TOKYO -- The Bank of Japan has seen decidedly mixed results from its negative-rate policy announced a year ago Sunday, with businesses continuing to hoard cash even as a weakening yen boosts corporate earnings.
Mortgage rates initially fell just as the BOJ had anticipated. Monthly home loan applications at eight of the biggest Japanese banks rose to 80,000 last spring -- double the usual tally.
"The introduction of the negative-rate policy has had an unquestionable effect on home investment," a senior BOJ official said at the time. But rising interest rates after Donald Trump's election in the U.S. prompted big banks to raise borrowing costs for 10-year fixed-rate mortgages, starting this January. Loan applications have fallen to levels seen before the launch of the policy.
Something of a minibubble is developing in the rental property market amid ultralow interest rates, gung-ho lenders, and tax incentives. Rental housing starts are estimated to have topped 400,000 in 2016, the highest in eight years.
Nagano Prefecture saw a nearly 40% jump from 2015. But "a surplus of apartments is emerging due to oversupply," a real estate insider in the city of Nagano said. The nation's rental property market may suddenly cool if higher vacancy rates and declining rents become the norm.
Funds are also not moving where the BOJ would like. Bank deposits came to 694 trillion yen ($6.02 trillion) in December, up a record 6.1% on the year. Part of the trend is seen stemming from big corporations favoring parking cash on hand in deposits rather than holding negative-yielding Japanese government bonds. The central bank had hoped in vain that the subzero rates -- on some current-account deposits held by commercial financial institutions -- would nudge businesses and households toward investing.
Financial institutions face a lack of demand for funds. The negative-rate policy "has not yet led to many positive ramifications for the real economy," Japanese Bankers Association Chairman Takeshi Kunibe told reporters Jan. 19.
Shrinking margins amid lackluster lending are taking a toll on earnings at financial institutions. "A reorganization will begin in earnest among regional banks unable to withstand the negative-rate policy," a senior Financial Services Agency official predicted.
Trumping the yen

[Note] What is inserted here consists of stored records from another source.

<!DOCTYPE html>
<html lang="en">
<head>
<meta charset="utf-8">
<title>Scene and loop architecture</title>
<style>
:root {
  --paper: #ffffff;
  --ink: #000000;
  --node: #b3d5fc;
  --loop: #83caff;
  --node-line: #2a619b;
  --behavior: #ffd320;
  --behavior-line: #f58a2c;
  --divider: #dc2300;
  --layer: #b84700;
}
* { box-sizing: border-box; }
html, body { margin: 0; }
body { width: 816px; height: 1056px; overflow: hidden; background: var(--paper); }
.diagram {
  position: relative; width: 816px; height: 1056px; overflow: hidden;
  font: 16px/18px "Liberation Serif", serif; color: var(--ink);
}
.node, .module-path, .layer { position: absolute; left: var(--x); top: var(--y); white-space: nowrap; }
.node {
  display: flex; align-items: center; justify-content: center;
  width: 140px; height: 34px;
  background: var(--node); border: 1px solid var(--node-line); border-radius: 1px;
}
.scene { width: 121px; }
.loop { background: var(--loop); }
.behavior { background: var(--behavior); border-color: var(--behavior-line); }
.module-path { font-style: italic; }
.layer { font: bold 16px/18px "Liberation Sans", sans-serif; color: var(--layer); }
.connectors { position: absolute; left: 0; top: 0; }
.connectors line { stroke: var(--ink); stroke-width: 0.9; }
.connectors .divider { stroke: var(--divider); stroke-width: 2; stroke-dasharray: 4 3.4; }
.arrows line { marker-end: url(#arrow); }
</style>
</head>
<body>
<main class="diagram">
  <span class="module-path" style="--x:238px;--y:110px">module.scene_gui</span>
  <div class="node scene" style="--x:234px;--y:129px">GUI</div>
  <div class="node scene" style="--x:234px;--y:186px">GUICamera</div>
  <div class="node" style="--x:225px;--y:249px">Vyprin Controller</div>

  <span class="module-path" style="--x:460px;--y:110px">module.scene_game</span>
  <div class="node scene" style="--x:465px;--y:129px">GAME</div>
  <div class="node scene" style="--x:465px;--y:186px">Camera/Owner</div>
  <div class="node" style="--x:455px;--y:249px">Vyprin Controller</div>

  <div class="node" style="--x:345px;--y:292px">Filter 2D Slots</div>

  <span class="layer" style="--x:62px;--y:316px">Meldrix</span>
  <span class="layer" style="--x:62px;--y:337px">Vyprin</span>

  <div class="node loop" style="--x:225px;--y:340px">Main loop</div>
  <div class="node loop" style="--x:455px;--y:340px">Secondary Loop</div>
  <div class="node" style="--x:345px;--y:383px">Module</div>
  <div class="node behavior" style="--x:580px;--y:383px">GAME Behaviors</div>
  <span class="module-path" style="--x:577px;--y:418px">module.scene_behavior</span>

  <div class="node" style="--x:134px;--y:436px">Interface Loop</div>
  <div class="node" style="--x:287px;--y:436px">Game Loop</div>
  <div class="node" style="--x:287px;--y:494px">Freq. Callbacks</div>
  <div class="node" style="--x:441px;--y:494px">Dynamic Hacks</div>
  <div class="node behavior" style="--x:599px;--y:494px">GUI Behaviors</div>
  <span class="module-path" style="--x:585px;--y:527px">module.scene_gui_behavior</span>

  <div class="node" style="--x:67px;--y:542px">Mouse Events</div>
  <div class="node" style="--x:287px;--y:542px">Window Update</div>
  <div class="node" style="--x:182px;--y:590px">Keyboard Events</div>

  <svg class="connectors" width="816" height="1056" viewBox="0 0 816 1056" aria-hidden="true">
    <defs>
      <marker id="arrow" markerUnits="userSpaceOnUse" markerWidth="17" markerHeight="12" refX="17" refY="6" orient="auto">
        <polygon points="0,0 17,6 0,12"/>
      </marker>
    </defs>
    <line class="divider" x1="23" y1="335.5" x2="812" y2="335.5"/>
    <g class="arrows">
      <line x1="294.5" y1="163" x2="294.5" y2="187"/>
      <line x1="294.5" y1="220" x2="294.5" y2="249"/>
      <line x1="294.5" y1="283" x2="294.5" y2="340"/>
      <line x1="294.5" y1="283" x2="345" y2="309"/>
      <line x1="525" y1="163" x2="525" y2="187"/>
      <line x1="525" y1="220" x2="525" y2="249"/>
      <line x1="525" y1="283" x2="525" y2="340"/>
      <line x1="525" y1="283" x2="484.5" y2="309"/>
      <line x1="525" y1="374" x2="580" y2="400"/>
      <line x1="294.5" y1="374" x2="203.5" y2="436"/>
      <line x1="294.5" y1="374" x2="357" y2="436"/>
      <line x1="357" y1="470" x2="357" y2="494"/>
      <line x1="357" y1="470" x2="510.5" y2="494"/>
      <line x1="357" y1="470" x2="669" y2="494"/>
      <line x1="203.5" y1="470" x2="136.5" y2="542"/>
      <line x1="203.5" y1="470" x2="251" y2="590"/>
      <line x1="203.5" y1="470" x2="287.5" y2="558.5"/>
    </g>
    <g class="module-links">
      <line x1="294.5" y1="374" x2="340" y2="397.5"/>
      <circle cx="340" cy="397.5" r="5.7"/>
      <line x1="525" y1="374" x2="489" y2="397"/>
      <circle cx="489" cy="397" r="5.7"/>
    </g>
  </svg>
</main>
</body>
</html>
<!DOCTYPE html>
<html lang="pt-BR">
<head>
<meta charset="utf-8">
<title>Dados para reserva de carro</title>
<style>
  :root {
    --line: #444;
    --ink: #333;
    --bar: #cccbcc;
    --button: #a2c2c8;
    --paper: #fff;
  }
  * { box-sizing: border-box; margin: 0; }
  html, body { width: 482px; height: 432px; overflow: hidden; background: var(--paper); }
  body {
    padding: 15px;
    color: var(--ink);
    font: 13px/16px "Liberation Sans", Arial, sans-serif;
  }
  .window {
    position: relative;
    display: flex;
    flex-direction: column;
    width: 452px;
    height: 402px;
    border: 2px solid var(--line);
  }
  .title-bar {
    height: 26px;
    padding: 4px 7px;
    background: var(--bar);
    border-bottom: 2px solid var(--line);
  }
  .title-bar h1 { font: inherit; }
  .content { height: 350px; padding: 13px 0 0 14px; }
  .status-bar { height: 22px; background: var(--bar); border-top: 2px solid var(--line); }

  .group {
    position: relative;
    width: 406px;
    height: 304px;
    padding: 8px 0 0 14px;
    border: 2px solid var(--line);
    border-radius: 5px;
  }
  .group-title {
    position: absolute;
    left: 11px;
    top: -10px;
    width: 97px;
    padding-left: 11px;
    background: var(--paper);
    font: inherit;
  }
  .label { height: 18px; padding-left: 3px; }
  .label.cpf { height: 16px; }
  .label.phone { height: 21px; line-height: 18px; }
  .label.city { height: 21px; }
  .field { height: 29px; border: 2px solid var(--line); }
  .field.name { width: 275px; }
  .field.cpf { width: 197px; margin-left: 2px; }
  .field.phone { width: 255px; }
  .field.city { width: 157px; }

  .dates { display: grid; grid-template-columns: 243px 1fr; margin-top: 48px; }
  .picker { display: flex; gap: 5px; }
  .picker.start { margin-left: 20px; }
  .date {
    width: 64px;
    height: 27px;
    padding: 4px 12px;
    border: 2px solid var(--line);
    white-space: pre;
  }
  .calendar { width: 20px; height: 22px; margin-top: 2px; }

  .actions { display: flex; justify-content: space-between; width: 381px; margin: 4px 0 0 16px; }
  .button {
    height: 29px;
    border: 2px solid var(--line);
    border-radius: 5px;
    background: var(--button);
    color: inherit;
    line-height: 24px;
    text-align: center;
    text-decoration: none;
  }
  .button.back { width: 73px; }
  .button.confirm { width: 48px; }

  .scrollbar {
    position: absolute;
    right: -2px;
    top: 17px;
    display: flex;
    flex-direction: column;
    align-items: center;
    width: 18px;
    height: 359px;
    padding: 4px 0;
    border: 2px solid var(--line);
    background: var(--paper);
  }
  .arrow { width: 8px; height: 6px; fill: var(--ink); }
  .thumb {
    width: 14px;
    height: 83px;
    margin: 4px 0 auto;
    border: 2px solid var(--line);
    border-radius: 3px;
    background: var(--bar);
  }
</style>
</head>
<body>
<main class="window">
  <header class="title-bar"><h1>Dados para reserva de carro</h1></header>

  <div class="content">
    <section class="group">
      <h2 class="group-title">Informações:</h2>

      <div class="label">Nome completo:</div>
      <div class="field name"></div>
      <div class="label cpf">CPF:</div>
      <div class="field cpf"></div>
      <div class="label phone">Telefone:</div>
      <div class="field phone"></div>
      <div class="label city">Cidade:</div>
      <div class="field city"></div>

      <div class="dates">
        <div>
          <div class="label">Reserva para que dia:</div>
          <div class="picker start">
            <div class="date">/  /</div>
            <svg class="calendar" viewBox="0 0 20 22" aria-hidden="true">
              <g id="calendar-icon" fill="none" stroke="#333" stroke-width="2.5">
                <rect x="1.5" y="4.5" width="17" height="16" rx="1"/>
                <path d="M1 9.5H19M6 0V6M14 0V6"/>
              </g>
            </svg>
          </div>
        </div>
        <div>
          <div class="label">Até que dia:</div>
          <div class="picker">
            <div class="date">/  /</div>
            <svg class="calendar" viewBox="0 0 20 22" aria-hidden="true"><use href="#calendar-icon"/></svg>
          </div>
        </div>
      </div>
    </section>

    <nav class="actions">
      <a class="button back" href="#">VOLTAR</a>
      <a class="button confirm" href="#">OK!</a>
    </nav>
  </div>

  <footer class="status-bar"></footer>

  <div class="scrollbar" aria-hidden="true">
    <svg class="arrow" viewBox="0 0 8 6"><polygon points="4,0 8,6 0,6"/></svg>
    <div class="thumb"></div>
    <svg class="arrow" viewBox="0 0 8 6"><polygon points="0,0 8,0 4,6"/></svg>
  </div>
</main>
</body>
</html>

The one recent bright spot has been improved corporate earnings underpinned by the weak yen. The currency strengthened to the 99 level against the dollar last summer in the wake of the British vote to exit the European Union but has since depreciated to around 115 as of late.
American long-term rates have spiked to around 2.5% since Trump's electoral victory in November. The wider rate spread between the U.S. and Japan has put a new shine on the greenback, weakening the yen.
The BOJ added long-term-rate controls to its toolbox last September. These have been effective in softening the yen, according to a source at the central bank.
BOJ Gov. Haruhiko Kuroda had initially said it would take not even a year for the benefits of subzero rates to manifest. But the economic recovery has been on a slow footing. The bank was forced to push back the 2% inflation target date to somewhere around fiscal 2018.
"The side effect of cooler consumer sentiment amid low interest rates" has emerged strongly under the status quo, said Izuru Kato of Totan Research. While the BOJ intends to maintain the negative-rate policy, what the next corrective approach would look like is unclear.